§ Goal of the exercise:
Across the entries below, how many lines contain the string "hair"? Only the number is wanted.

---+---

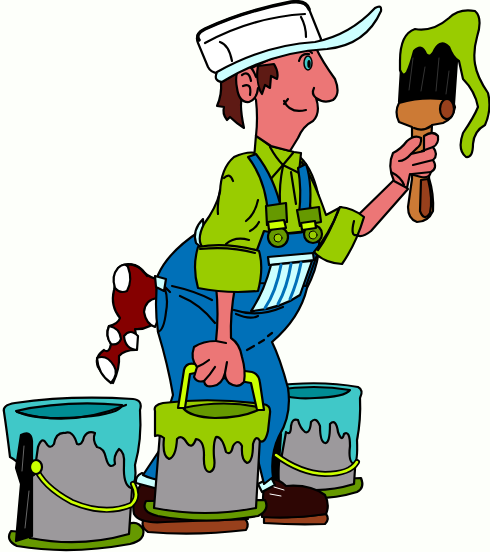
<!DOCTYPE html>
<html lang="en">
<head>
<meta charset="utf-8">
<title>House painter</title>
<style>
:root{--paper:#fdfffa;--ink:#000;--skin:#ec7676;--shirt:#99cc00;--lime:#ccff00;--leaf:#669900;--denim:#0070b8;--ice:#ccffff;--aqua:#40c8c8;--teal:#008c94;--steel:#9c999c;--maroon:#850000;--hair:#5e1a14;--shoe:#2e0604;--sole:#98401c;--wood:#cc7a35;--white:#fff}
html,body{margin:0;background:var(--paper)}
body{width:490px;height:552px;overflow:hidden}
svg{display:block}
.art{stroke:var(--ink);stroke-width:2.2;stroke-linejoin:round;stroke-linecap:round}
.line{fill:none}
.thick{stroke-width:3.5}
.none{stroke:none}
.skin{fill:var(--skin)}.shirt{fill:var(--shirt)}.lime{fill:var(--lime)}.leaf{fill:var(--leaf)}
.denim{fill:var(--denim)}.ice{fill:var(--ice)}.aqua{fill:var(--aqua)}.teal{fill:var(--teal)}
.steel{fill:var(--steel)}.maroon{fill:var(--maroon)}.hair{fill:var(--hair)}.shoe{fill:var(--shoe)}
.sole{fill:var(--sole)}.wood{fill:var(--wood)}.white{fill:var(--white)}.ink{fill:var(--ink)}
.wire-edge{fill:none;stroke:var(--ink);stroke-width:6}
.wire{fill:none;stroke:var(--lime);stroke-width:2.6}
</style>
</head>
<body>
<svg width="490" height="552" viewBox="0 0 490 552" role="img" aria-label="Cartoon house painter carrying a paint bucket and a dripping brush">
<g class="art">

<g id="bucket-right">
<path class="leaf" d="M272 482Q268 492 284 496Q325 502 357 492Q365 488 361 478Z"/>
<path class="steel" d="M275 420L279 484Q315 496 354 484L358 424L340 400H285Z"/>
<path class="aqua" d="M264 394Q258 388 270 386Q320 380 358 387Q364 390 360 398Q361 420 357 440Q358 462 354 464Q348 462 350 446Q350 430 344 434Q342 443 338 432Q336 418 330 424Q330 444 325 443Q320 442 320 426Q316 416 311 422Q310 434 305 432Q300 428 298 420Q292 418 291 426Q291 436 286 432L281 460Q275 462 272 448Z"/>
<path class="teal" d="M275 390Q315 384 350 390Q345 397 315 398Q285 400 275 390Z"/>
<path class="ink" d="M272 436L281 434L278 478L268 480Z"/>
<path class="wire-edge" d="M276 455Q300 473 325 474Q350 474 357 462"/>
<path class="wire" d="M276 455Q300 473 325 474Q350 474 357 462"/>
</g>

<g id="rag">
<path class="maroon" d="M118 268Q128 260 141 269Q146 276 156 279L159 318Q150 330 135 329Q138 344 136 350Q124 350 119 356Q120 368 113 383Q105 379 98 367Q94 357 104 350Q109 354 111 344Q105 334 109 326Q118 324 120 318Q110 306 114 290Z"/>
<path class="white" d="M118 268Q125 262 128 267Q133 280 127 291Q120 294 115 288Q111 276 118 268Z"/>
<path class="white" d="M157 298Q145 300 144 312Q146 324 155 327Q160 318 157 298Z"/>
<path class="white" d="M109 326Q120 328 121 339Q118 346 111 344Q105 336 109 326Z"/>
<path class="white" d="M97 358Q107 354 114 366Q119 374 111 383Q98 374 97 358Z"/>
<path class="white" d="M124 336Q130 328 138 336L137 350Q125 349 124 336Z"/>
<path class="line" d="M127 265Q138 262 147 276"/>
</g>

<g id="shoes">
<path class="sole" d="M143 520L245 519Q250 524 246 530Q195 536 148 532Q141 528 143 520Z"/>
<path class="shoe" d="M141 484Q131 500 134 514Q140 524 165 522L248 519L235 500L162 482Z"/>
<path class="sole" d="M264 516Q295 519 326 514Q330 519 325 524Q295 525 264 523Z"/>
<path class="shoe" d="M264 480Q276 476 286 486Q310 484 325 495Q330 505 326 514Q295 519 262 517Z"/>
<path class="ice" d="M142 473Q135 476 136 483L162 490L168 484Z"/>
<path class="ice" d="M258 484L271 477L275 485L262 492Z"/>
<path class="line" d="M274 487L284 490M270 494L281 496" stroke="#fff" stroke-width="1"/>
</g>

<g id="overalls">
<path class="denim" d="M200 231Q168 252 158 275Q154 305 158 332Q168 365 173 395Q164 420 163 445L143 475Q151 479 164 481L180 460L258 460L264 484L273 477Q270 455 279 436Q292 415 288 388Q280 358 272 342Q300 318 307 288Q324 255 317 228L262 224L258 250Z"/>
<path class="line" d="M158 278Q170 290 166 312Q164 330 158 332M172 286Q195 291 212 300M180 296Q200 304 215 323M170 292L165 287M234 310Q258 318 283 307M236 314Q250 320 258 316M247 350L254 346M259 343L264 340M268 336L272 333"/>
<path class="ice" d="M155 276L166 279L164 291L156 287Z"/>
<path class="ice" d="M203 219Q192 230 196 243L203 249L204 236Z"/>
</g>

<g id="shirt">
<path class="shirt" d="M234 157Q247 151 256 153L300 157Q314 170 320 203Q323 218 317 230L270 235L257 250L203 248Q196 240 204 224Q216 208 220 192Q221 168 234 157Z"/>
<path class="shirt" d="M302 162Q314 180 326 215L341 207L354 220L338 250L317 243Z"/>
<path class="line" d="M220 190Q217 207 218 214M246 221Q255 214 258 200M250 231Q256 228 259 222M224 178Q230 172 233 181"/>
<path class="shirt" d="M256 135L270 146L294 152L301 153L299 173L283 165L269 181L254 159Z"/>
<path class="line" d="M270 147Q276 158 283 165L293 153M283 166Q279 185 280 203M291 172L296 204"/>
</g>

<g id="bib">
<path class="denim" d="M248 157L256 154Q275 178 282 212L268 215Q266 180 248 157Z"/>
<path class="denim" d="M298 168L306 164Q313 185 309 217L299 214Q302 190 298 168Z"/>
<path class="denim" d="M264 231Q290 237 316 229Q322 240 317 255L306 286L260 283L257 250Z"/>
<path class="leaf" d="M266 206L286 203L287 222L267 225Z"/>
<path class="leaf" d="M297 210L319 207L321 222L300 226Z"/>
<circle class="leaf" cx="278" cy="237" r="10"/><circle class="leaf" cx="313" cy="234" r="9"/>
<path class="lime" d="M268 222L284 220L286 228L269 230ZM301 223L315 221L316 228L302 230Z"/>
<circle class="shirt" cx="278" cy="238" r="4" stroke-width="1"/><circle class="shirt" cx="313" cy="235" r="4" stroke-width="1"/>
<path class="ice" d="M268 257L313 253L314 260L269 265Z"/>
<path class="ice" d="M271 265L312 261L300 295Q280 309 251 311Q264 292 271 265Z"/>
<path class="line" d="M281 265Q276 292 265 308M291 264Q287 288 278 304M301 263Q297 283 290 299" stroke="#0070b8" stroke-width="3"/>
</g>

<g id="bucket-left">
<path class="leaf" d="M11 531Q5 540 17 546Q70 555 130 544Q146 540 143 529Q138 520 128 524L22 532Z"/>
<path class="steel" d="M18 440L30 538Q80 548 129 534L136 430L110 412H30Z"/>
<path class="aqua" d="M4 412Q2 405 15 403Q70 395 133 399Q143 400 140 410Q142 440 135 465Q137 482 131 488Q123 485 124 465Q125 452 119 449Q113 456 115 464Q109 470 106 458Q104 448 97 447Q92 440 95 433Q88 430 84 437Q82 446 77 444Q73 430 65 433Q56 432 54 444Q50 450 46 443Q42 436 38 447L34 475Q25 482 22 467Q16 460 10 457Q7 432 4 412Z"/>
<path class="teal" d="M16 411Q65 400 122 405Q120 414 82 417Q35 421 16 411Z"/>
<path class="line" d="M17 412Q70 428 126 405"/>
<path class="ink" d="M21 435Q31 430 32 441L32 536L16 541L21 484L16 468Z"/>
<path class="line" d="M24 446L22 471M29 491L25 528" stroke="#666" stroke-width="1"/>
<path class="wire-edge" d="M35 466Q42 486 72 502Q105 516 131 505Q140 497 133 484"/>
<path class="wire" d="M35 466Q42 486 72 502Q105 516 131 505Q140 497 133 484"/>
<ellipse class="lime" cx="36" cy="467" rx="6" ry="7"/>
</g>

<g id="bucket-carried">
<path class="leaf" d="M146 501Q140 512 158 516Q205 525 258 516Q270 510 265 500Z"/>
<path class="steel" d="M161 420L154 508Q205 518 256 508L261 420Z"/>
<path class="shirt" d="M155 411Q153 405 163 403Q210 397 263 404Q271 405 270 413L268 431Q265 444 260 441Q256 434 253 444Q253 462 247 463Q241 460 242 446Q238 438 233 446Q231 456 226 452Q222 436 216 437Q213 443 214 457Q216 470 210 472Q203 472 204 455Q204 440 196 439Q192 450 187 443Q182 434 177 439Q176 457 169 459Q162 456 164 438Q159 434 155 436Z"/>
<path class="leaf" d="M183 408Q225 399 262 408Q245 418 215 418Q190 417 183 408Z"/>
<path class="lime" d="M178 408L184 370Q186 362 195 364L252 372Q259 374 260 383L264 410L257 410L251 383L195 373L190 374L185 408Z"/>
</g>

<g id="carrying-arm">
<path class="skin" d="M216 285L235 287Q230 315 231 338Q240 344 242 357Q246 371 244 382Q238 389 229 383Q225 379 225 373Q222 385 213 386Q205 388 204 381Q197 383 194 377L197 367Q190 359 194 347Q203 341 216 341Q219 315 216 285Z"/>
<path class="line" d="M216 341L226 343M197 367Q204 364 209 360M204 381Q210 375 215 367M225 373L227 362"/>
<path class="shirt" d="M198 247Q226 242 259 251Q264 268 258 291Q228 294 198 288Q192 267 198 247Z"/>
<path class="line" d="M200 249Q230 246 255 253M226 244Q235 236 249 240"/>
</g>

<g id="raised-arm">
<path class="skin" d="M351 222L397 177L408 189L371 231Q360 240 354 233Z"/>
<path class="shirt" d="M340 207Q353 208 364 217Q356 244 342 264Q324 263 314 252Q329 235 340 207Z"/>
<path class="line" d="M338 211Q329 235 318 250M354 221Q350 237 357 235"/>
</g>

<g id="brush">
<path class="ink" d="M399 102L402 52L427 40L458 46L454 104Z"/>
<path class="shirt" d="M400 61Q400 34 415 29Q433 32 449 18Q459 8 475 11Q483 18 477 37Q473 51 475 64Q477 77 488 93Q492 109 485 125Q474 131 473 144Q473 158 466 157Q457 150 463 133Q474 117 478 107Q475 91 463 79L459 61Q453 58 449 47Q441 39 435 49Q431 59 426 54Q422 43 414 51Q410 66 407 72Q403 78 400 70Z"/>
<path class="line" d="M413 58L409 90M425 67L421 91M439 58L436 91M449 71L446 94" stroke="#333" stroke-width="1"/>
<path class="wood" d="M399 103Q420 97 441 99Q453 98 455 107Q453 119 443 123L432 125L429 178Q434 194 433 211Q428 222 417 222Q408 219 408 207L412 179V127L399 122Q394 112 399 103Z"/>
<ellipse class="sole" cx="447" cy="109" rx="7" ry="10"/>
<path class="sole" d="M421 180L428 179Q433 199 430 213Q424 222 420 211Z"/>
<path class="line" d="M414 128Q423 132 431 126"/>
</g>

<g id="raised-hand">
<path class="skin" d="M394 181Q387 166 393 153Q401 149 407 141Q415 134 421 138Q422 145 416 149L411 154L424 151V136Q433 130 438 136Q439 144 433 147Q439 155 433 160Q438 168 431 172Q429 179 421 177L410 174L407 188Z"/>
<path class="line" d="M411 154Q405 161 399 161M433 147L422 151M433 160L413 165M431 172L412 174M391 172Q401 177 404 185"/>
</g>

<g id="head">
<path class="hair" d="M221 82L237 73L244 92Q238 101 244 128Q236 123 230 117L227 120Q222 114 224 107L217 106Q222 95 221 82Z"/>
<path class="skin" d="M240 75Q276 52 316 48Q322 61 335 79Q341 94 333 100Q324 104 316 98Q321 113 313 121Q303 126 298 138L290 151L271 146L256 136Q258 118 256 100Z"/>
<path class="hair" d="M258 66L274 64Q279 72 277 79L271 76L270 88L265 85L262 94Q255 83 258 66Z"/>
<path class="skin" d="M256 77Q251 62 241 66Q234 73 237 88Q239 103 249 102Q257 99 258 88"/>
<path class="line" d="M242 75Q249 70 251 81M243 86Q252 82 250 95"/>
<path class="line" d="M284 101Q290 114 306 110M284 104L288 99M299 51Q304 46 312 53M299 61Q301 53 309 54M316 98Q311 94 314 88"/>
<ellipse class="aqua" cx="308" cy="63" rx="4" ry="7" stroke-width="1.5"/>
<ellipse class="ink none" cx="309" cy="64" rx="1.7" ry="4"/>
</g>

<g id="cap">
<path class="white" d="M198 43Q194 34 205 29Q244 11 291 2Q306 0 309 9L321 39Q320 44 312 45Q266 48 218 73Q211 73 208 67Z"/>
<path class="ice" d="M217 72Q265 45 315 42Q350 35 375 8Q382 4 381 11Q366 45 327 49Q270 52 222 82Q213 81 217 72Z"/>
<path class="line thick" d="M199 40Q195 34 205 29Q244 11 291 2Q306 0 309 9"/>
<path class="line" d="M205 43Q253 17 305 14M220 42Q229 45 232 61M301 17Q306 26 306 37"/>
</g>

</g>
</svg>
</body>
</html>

---+---

§ Task response:
4